**Stored data**
◇ ◇ ◇

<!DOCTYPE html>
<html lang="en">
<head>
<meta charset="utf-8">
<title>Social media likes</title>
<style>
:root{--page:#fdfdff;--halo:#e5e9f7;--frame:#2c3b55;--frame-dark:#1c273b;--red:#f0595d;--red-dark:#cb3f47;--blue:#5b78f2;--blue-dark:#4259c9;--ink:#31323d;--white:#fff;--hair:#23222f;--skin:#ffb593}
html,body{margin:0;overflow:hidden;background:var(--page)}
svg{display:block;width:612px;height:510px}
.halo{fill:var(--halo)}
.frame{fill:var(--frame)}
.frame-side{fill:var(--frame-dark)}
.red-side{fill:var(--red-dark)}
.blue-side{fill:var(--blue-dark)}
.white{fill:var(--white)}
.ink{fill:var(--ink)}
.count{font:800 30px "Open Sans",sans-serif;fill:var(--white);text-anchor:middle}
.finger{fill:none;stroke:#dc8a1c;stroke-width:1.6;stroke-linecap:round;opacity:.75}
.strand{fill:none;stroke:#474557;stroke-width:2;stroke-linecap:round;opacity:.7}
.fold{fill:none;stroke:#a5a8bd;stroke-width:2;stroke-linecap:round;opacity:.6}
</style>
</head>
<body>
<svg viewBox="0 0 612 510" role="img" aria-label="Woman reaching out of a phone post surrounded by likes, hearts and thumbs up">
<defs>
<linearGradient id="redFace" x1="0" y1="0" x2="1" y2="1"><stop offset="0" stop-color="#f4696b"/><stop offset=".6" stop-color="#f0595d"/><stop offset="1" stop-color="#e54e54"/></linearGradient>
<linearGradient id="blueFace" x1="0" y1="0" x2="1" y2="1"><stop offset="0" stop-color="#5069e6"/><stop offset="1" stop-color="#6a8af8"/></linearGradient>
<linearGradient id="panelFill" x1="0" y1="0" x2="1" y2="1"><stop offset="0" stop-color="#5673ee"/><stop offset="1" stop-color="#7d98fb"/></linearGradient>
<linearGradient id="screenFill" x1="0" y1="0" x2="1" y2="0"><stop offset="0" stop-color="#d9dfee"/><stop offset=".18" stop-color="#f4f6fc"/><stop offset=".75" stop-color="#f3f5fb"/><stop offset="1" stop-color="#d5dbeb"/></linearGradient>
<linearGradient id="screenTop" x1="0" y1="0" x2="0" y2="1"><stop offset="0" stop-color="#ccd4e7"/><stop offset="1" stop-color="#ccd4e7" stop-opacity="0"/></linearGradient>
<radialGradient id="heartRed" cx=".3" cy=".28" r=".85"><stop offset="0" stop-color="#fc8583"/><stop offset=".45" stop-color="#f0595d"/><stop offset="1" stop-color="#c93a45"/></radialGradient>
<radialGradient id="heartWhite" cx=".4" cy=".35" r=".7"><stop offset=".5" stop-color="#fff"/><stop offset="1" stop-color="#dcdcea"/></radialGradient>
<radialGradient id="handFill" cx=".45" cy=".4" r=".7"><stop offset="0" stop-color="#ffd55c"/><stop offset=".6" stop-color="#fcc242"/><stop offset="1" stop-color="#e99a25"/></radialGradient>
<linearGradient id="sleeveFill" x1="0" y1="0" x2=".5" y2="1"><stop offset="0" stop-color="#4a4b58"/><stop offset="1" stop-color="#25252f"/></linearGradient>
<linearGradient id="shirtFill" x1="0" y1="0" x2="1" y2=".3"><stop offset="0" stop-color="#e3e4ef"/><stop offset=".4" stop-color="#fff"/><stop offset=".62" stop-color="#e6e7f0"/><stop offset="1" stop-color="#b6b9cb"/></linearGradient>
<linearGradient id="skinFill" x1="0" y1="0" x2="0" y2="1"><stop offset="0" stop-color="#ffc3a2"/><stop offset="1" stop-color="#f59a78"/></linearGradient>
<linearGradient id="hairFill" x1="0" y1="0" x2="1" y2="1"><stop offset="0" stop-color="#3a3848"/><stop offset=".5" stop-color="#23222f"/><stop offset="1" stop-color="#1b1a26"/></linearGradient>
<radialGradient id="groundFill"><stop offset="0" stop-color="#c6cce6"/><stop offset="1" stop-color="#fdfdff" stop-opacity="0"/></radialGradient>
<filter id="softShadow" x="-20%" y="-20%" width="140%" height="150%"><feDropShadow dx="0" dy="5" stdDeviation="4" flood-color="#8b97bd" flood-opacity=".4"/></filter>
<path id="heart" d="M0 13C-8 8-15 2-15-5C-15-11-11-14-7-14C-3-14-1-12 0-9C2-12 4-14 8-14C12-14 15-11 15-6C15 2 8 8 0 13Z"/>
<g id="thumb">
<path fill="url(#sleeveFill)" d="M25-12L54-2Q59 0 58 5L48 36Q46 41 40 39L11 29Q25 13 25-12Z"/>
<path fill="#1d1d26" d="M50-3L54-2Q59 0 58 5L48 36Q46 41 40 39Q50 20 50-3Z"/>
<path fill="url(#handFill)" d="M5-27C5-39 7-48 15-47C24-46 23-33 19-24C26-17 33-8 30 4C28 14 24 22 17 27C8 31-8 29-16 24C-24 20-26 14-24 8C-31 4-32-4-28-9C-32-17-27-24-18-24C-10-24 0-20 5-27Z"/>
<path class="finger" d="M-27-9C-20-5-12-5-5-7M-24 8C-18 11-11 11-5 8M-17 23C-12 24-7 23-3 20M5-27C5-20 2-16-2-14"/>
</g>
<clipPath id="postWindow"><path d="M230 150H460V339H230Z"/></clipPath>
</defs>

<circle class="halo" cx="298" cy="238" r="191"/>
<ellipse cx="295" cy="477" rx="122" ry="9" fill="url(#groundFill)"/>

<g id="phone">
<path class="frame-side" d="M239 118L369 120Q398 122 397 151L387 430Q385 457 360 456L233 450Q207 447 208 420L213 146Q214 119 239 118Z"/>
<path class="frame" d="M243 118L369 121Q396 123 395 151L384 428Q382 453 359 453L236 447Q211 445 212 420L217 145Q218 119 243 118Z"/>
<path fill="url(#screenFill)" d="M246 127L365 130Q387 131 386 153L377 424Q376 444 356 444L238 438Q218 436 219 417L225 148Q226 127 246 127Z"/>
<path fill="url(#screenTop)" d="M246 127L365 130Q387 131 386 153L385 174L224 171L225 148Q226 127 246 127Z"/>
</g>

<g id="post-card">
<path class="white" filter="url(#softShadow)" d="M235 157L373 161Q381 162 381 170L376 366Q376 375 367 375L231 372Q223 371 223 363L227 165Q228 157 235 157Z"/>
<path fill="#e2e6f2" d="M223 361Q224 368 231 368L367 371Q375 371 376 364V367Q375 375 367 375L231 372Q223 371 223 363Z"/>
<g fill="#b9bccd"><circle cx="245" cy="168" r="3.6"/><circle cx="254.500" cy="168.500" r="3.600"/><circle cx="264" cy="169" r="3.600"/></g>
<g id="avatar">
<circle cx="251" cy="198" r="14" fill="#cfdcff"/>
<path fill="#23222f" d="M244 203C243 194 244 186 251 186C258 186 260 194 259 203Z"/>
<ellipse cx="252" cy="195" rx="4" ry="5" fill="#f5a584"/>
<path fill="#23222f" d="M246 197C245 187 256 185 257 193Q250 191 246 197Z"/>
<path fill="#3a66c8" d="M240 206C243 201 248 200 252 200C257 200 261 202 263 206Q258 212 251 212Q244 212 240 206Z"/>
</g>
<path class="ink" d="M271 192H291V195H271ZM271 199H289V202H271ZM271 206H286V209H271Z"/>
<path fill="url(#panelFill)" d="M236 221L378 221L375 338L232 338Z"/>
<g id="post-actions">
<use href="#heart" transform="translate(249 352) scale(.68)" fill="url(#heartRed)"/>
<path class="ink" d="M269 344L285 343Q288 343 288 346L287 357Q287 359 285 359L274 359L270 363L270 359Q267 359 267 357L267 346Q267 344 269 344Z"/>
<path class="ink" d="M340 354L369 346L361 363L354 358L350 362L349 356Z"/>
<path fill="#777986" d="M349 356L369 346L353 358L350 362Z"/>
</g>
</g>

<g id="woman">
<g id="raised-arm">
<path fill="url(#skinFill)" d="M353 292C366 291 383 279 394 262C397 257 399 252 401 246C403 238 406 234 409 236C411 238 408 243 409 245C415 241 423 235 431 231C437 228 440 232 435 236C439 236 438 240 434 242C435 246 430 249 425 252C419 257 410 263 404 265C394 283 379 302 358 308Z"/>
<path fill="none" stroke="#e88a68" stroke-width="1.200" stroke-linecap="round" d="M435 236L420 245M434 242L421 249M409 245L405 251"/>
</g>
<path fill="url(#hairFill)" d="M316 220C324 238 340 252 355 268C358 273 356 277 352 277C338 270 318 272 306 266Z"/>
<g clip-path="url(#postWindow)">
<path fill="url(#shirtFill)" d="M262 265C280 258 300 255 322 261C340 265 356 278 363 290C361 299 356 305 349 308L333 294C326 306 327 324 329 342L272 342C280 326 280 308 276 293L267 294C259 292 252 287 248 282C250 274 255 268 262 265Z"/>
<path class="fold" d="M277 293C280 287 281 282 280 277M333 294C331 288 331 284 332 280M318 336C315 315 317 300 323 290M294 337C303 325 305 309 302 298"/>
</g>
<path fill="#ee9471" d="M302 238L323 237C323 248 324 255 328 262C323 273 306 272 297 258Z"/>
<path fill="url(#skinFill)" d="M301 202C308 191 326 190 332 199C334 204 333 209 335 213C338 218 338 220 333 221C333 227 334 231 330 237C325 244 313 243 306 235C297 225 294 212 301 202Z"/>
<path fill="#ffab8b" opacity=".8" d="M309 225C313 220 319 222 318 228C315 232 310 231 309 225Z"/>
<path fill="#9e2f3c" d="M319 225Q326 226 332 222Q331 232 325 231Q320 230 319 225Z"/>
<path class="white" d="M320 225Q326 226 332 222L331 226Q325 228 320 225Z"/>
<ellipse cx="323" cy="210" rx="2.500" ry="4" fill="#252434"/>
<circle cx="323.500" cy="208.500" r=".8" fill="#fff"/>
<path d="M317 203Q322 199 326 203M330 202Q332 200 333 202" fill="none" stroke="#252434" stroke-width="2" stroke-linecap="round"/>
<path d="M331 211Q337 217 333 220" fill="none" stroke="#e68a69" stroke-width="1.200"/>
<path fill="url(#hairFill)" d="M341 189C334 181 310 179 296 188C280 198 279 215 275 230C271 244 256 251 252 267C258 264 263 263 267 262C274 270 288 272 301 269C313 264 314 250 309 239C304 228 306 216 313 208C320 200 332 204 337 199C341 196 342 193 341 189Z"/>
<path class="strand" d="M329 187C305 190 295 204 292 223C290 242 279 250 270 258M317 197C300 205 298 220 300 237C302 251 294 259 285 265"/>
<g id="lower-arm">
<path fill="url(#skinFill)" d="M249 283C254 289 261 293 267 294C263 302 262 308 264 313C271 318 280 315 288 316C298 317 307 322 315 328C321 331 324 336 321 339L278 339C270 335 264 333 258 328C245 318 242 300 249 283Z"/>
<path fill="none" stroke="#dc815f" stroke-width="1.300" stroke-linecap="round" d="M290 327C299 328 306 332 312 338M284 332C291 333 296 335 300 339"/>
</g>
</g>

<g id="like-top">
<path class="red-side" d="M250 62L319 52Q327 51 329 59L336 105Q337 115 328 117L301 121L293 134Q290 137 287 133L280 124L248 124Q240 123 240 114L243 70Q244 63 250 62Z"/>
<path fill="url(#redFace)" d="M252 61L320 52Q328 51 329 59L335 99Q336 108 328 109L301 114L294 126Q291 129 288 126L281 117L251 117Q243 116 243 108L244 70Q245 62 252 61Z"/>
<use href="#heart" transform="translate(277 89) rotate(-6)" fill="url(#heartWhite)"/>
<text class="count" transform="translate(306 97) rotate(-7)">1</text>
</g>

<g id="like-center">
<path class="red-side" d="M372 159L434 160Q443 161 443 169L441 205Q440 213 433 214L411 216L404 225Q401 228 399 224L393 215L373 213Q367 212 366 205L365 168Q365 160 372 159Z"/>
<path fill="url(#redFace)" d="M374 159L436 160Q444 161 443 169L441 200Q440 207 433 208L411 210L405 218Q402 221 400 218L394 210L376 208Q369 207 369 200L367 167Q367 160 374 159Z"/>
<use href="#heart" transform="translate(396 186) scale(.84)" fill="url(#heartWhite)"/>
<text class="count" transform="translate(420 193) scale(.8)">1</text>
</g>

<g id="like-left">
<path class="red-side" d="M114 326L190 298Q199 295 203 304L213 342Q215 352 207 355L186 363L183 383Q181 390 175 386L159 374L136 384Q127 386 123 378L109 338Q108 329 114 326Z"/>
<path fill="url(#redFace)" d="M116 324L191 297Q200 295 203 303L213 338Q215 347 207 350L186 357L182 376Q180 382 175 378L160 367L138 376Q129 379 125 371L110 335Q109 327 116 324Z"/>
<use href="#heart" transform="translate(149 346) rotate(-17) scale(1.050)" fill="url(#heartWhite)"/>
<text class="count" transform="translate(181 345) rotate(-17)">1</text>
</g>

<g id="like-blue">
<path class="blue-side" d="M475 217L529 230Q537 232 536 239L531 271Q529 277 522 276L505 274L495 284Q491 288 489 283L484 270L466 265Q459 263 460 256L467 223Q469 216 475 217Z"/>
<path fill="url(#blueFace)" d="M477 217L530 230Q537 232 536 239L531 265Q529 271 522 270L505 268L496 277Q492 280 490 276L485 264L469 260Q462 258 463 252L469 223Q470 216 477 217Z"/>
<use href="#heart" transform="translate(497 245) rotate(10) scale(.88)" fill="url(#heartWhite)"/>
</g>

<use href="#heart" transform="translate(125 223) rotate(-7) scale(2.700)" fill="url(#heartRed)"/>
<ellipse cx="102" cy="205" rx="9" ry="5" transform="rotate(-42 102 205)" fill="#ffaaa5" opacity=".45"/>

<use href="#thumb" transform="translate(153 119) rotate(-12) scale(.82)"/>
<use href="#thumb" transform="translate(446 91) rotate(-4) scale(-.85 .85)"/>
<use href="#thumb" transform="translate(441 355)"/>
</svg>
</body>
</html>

◇ ◇ ◇

**What to work on**
Retype the records above, but only those lines that fall between the line containing "283C254 289 261" and the line containing "324L191 297Q200 295", with both of those lines included, exactly as written.

**Answer section**
<path fill="url(#skinFill)" d="M249 283C254 289 261 293 267 294C263 302 262 308 264 313C271 318 280 315 288 316C298 317 307 322 315 328C321 331 324 336 321 339L278 339C270 335 264 333 258 328C245 318 242 300 249 283Z"/>
<path fill="none" stroke="#dc815f" stroke-width="1.300" stroke-linecap="round" d="M290 327C299 328 306 332 312 338M284 332C291 333 296 335 300 339"/>
</g>
</g>

<g id="like-top">
<path class="red-side" d="M250 62L319 52Q327 51 329 59L336 105Q337 115 328 117L301 121L293 134Q290 137 287 133L280 124L248 124Q240 123 240 114L243 70Q244 63 250 62Z"/>
<path fill="url(#redFace)" d="M252 61L320 52Q328 51 329 59L335 99Q336 108 328 109L301 114L294 126Q291 129 288 126L281 117L251 117Q243 116 243 108L244 70Q245 62 252 61Z"/>
<use href="#heart" transform="translate(277 89) rotate(-6)" fill="url(#heartWhite)"/>
<text class="count" transform="translate(306 97) rotate(-7)">1</text>
</g>

<g id="like-center">
<path class="red-side" d="M372 159L434 160Q443 161 443 169L441 205Q440 213 433 214L411 216L404 225Q401 228 399 224L393 215L373 213Q367 212 366 205L365 168Q365 160 372 159Z"/>
<path fill="url(#redFace)" d="M374 159L436 160Q444 161 443 169L441 200Q440 207 433 208L411 210L405 218Q402 221 400 218L394 210L376 208Q369 207 369 200L367 167Q367 160 374 159Z"/>
<use href="#heart" transform="translate(396 186) scale(.84)" fill="url(#heartWhite)"/>
<text class="count" transform="translate(420 193) scale(.8)">1</text>
</g>

<g id="like-left">
<path class="red-side" d="M114 326L190 298Q199 295 203 304L213 342Q215 352 207 355L186 363L183 383Q181 390 175 386L159 374L136 384Q127 386 123 378L109 338Q108 329 114 326Z"/>
<path fill="url(#redFace)" d="M116 324L191 297Q200 295 203 303L213 338Q215 347 207 350L186 357L182 376Q180 382 175 378L160 367L138 376Q129 379 125 371L110 335Q109 327 116 324Z"/>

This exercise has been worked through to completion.